Follow up: Fundamentals, audience participation, and being better than everyone else

Juan Diego Florez

Hide your wives...

At intermission of the Juan Diego Florez recital at the Kauffman Center in Kansas City on Sunday, the woman to my right asked me if I was a singing student. In part I assume this was because I was wearing black athletic pants and a shirt that said “I don’t roll on Shabbos,” but the other part was presumably because I was taking notes. I told her that I wasn’t a singer in any way, shape, or form but that I knew what was good, and this was good. She agreed. I assure you she agreed. Continue reading

Symphonia Domestica and the art of the musical hard-on

Richard Strauss

Why so serious?

Of all the divisive figures in music history, perhaps none inspires as much debate as Richard Strauss. He is a genius, a schlocky Romantic, a master. Too playful, too saccharine, too heavy, not serious enough. A first-rate composer, or a first-class second-rate composer as he himself said. Excessive, simple, arrogant, profound. Truth be told, he’s all those things and then some, but above all else he’s a showman, and no one can top him for sheer listenability.
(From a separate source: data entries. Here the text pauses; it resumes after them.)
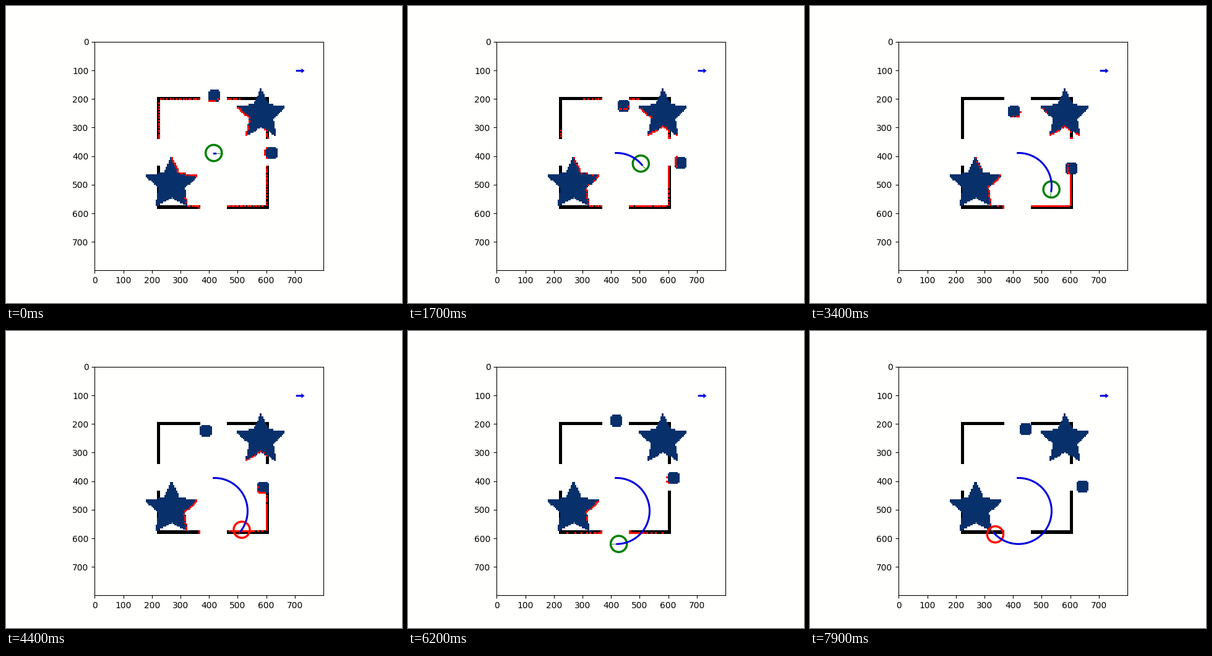
A matplotlib script for the animation above (8 s loop, 640 px wide and 480 px high).

```python
import numpy as np
import matplotlib.pyplot as plt
from matplotlib.animation import FuncAnimation
from matplotlib.patches import Circle, FancyArrow
from matplotlib.path import Path

FRAMES, STEP_MS = 80, 100
CELL, N = 5, 160                      # map cell size and cells per side
NAVY, BLUE, GREEN, RED = "#08306b", "#0000dc", "#008000", "#ff0d00"

TURN, SPEED = 0.05, 5.775             # robot: radians and units per step
ROBOT_R, REACH, RAYS = 28.3, 300, 180
SENSOR = np.array([0, -5])

gx, gy = np.meshgrid(np.arange(N) * CELL, np.arange(N) * CELL)


def star(cx, cy, outer, inner):
    a = np.arange(10) * np.pi / 5
    r = np.where(np.arange(10) % 2, inner, outer)
    path = Path(np.column_stack([cx + r * np.sin(a), cy - r * np.cos(a)]))
    pts = np.column_stack([gx.ravel(), gy.ravel()])
    return path.contains_points(pts, radius=1.0).reshape(N, N)


def make_walls():
    w = np.zeros((N, N), bool)
    for rows in (slice(39, 41), slice(115, 117)):
        w[rows, 44:74] = w[rows, 93:122] = True
    for cols in (slice(44, 46), slice(120, 122)):
        w[39:68, cols] = w[87:117, cols] = True
    return w


walls = make_walls()
stars = star(581, 254, 91, 44) | star(268, 496, 97, 47)


def discs(k):
    """Two round obstacles circling in step, snapped to the map cells."""
    a = 0.1 * (k + 1)
    out = np.zeros((N, N), bool)
    for shift in (0, 200):
        x = 414.7 + shift + 30 * np.sin(a)
        y = 215 + shift - 30 * np.cos(a)
        x, y = (np.floor(v / CELL) * CELL + CELL / 2 for v in (x, y))
        out |= np.hypot(gx - x, gy - y) < 22
    return out


heads = TURN * np.arange(FRAMES + 1)
moves = SPEED * np.column_stack([np.cos(heads), np.sin(heads)])
track = np.array([416.3, 389]) + np.vstack([[0, 0], np.cumsum(moves, axis=0)])

angles = np.arange(RAYS) * 2 * np.pi / RAYS
dist = np.arange(0, REACH, 1.0)
ray_x, ray_y = np.outer(np.cos(angles), dist), np.outer(np.sin(angles), dist)


def scan(pos, solid):
    """First solid cell met by each ray; blind when inside an obstacle."""
    x, y = pos + SENSOR
    i = np.clip(np.floor((x + ray_x) / CELL + 0.5).astype(int), 0, N - 1)
    j = np.clip(np.floor((y + ray_y) / CELL + 0.5).astype(int), 0, N - 1)
    hit = solid[j, i]
    seen = np.zeros((N, N), bool)
    if hit[0, 0]:
        return seen
    rows = np.flatnonzero(hit.any(axis=1))
    first = hit[rows].argmax(axis=1)
    seen[j[rows, first], i[rows, first]] = True
    return seen


fig, ax = plt.subplots(figsize=(6.4, 4.8), dpi=100, facecolor="#fffffd")
ax.set_facecolor("#fffffd")
ax.set_aspect("equal")
ax.set_xlim(-0.5, 799.5)
ax.set_ylim(799.5, -0.5)
ax.set_xticks(range(0, 800, 100))
ax.set_yticks(range(0, 800, 100))


def cells(mask, color, z):
    """Three-pixel squares, one for each marked cell."""
    return ax.plot(gx[mask], gy[mask], "s", ms=2.16, mew=0, color=color, zorder=z)[0]


cells(walls & ~stars, "black", 2)
cells(stars, NAVY, 2.1)
disc_dots = cells(discs(0), NAVY, 2.2)
seen_dots = cells(discs(0), RED, 2.3)

ax.add_patch(FancyArrow(704, 101.5, 30, 0, width=6.5, head_width=17, head_length=11,
                        length_includes_head=True, color=BLUE, lw=0))
body = ax.add_patch(Circle(track[0], ROBOT_R, fill=False, lw=2.5, zorder=3))
nose, = ax.plot([], [], lw=0.8, alpha=0.8, zorder=3)
trail, = ax.plot([], [], color=BLUE, lw=2.2, zorder=4)


def update(k):
    moving = discs(k)
    seen = scan(track[k], walls | stars | discs(k - 1))
    disc_dots.set_data(gx[moving], gy[moving])
    seen_dots.set_data(gx[seen], gy[seen])

    x, y = track[k]
    solid = walls | stars | moving
    crash = np.hypot(gx[solid] - x, gy[solid] - y).min() < ROBOT_R
    color = RED if crash else GREEN
    body.center = x, y
    body.set_edgecolor(color)
    nose.set_data([x, x + ROBOT_R * np.cos(heads[k])],
                  [y, y + ROBOT_R * np.sin(heads[k])])
    nose.set_color(color)
    trail.set_data(track[:k + 2, 0], track[:k + 2, 1])
    return disc_dots, seen_dots, body, nose, trail


anim = FuncAnimation(fig, update, frames=FRAMES, interval=STEP_MS,
                     repeat=True, repeat_delay=0, blit=False)
plt.show()
```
Of all the great composers Strauss, to me, is the most likely to inspire someone to listen to more classical music, and it’s obvious why: his shit is entertaining as hell. Continue reading